House prices in Dublin are now 47.4 per cent lower than they were at their highest level in early 2007. The price of apartments in the city have fallen by 54.5 per cent since the height of the boom in February 2007.

The fall in the price of residential properties across the rest of the State is somewhat lower and the CSO put the decline at 46.8 per cent. Overall, the national index shows that residential property prices have fallen by 46.4 per cent since 2007.

A spokesman for the estate agents Savills warned that the price increases would continue in Dublin until supply met demand. “At the moment this is not happening for a number of reasons, such as planning barriers set down by some development authorities and the restricted availability of development finance,” Savill’s head of residential Graham Murray said.

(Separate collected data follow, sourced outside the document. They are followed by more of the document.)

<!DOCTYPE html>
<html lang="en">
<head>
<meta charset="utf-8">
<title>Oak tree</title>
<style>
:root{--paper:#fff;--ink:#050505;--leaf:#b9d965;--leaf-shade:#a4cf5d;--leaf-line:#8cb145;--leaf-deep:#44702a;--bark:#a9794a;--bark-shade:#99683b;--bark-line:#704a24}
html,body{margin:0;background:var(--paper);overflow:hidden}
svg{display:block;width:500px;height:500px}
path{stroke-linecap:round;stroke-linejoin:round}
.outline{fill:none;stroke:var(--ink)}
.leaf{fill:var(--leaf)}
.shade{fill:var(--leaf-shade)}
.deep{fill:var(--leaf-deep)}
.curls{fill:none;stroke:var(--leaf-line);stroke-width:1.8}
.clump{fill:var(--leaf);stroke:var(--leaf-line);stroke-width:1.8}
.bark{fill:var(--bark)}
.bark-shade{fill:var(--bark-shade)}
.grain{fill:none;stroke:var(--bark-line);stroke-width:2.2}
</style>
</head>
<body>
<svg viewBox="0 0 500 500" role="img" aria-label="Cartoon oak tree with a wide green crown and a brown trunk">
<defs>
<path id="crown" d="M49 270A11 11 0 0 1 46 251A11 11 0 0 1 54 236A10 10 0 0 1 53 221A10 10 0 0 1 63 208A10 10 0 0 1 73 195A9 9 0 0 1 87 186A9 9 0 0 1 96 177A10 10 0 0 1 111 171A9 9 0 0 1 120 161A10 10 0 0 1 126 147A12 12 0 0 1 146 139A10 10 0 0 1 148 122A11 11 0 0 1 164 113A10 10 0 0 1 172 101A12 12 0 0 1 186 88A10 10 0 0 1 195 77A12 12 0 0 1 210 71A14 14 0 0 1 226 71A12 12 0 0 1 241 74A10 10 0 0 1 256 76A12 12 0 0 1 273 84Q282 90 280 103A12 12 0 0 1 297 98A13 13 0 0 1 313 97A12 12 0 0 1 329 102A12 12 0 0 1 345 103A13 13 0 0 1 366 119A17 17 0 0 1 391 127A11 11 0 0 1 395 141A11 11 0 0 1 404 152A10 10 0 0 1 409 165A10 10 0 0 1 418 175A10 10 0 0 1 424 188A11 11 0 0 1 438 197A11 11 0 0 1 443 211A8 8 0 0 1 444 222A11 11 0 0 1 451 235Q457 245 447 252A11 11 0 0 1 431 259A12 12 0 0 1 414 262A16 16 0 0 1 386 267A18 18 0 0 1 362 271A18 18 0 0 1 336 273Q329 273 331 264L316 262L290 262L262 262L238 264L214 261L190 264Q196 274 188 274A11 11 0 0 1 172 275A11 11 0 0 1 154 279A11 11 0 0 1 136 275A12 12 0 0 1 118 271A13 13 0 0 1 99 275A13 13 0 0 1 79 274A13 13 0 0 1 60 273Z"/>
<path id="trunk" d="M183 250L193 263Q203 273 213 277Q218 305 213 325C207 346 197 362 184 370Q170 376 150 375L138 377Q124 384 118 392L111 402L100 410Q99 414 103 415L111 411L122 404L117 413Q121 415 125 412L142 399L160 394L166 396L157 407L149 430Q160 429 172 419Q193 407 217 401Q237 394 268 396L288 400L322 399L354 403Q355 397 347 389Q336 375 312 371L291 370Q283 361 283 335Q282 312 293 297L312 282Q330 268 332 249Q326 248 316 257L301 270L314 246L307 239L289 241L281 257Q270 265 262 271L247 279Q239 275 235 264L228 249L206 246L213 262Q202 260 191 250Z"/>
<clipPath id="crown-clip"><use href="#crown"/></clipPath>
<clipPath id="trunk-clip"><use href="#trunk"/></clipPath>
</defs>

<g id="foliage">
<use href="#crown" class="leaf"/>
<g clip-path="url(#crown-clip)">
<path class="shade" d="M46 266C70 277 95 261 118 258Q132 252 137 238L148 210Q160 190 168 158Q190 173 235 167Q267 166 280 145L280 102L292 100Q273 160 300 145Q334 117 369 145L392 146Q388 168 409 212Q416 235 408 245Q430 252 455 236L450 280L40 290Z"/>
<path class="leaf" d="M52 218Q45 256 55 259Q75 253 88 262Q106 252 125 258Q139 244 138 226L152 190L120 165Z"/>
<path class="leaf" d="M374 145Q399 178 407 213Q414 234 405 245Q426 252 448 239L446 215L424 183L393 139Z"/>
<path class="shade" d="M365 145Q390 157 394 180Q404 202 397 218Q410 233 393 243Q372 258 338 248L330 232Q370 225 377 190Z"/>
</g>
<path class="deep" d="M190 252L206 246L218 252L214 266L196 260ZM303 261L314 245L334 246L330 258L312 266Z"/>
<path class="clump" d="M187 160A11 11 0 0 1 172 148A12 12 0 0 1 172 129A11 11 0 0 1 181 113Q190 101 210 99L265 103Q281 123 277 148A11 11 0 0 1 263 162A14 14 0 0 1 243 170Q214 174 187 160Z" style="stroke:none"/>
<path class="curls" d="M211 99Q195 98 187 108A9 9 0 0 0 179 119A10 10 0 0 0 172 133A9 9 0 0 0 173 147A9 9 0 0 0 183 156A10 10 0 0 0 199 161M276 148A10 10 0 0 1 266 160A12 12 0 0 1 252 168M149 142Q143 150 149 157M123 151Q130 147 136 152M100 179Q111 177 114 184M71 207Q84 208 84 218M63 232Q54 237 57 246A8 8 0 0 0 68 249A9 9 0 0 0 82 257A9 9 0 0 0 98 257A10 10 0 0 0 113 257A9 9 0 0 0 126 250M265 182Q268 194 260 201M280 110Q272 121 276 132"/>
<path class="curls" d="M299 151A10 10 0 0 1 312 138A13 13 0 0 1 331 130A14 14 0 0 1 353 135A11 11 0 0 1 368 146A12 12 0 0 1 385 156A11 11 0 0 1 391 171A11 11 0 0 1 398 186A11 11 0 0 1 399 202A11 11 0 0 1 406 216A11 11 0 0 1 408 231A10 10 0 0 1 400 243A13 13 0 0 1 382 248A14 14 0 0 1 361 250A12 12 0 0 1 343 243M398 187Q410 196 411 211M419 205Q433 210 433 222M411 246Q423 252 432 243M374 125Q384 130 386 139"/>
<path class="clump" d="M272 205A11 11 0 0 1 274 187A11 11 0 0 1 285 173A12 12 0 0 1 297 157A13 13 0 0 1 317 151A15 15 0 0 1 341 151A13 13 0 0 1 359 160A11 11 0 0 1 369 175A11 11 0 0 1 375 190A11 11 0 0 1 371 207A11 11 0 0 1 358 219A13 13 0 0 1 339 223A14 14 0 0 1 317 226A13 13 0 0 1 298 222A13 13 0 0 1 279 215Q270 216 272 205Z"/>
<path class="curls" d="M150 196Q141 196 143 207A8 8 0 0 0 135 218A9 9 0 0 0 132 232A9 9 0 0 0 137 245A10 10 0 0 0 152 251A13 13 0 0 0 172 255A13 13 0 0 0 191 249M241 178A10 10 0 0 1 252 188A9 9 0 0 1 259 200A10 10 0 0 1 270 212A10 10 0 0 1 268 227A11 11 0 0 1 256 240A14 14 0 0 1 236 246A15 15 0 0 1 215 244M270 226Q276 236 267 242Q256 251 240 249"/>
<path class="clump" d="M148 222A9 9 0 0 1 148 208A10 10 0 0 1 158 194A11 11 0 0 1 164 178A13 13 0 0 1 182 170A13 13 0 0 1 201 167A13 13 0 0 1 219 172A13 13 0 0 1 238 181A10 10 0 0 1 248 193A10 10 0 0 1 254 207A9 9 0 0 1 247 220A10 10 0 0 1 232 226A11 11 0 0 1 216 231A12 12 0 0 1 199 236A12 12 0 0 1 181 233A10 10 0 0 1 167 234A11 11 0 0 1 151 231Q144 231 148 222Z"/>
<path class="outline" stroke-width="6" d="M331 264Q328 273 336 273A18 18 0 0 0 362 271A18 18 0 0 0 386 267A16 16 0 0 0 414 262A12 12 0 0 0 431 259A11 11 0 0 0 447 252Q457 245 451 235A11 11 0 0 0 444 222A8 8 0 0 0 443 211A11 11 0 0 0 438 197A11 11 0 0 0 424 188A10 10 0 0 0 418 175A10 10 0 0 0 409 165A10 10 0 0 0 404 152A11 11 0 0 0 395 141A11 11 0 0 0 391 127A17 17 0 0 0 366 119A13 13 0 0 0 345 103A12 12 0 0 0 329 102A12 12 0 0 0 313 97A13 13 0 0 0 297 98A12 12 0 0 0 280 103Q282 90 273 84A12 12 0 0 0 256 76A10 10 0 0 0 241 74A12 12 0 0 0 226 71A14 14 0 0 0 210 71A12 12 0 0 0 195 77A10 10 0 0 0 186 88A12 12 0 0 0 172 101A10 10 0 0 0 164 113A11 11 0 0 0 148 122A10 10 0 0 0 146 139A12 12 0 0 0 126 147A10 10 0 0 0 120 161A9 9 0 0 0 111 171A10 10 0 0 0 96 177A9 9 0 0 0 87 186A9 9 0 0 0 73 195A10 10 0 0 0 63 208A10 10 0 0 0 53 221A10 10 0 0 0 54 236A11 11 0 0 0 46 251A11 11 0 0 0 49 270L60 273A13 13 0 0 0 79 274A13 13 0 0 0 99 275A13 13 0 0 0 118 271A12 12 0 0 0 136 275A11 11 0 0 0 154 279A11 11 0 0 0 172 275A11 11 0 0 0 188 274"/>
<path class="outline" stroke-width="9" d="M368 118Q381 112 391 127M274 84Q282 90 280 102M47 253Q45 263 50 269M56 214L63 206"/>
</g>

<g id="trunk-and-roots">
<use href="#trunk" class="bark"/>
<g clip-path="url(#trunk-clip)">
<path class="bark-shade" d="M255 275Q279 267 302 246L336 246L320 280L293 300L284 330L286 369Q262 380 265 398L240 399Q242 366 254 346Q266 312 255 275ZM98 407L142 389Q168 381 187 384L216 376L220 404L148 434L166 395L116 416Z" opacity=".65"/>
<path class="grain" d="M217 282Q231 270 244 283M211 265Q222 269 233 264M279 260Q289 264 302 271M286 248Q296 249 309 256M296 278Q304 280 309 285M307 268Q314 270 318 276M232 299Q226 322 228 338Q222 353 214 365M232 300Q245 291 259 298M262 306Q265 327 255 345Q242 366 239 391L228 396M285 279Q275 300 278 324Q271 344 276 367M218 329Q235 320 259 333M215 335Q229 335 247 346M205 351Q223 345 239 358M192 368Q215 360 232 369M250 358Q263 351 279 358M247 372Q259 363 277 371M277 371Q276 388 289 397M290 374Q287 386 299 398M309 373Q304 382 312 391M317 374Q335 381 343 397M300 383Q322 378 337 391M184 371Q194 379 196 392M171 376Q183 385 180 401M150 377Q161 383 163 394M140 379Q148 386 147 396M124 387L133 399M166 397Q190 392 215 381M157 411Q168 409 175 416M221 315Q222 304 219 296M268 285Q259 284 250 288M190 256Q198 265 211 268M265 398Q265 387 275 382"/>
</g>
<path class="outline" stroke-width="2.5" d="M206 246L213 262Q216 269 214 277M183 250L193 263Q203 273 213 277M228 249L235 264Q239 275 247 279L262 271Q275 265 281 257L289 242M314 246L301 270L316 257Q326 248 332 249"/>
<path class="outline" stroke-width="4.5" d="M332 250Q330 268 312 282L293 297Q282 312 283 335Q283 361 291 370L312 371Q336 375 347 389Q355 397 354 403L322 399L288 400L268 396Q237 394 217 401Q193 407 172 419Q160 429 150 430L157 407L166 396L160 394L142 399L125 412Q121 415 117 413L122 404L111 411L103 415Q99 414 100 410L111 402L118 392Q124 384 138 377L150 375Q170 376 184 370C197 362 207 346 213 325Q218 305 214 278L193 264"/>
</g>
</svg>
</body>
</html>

Meanwhile, the rebound in Irish property will weaken next year as tight credit conditions and mortgage arrears exert a downward pressure on prices, according to rating agency Standard and Poor’s (S&P).

The rating agency’s somewhat sober assessment of the market comes amid a raft of positive data relating to the sector. It predicts house prices will rise nationally by 3.5 per cent this year which is in line with several recent industry predictions.

Improvement in the economy and employment, in tandem with a supply constraint in Dublin, will help drive recovery in the housing market in 2014, it said. However, it predicted the acceleration in prices will slip back to 2 per cent in 2015 because of the prevailing credit climate and the ongoing problem of mortgage arrears.

.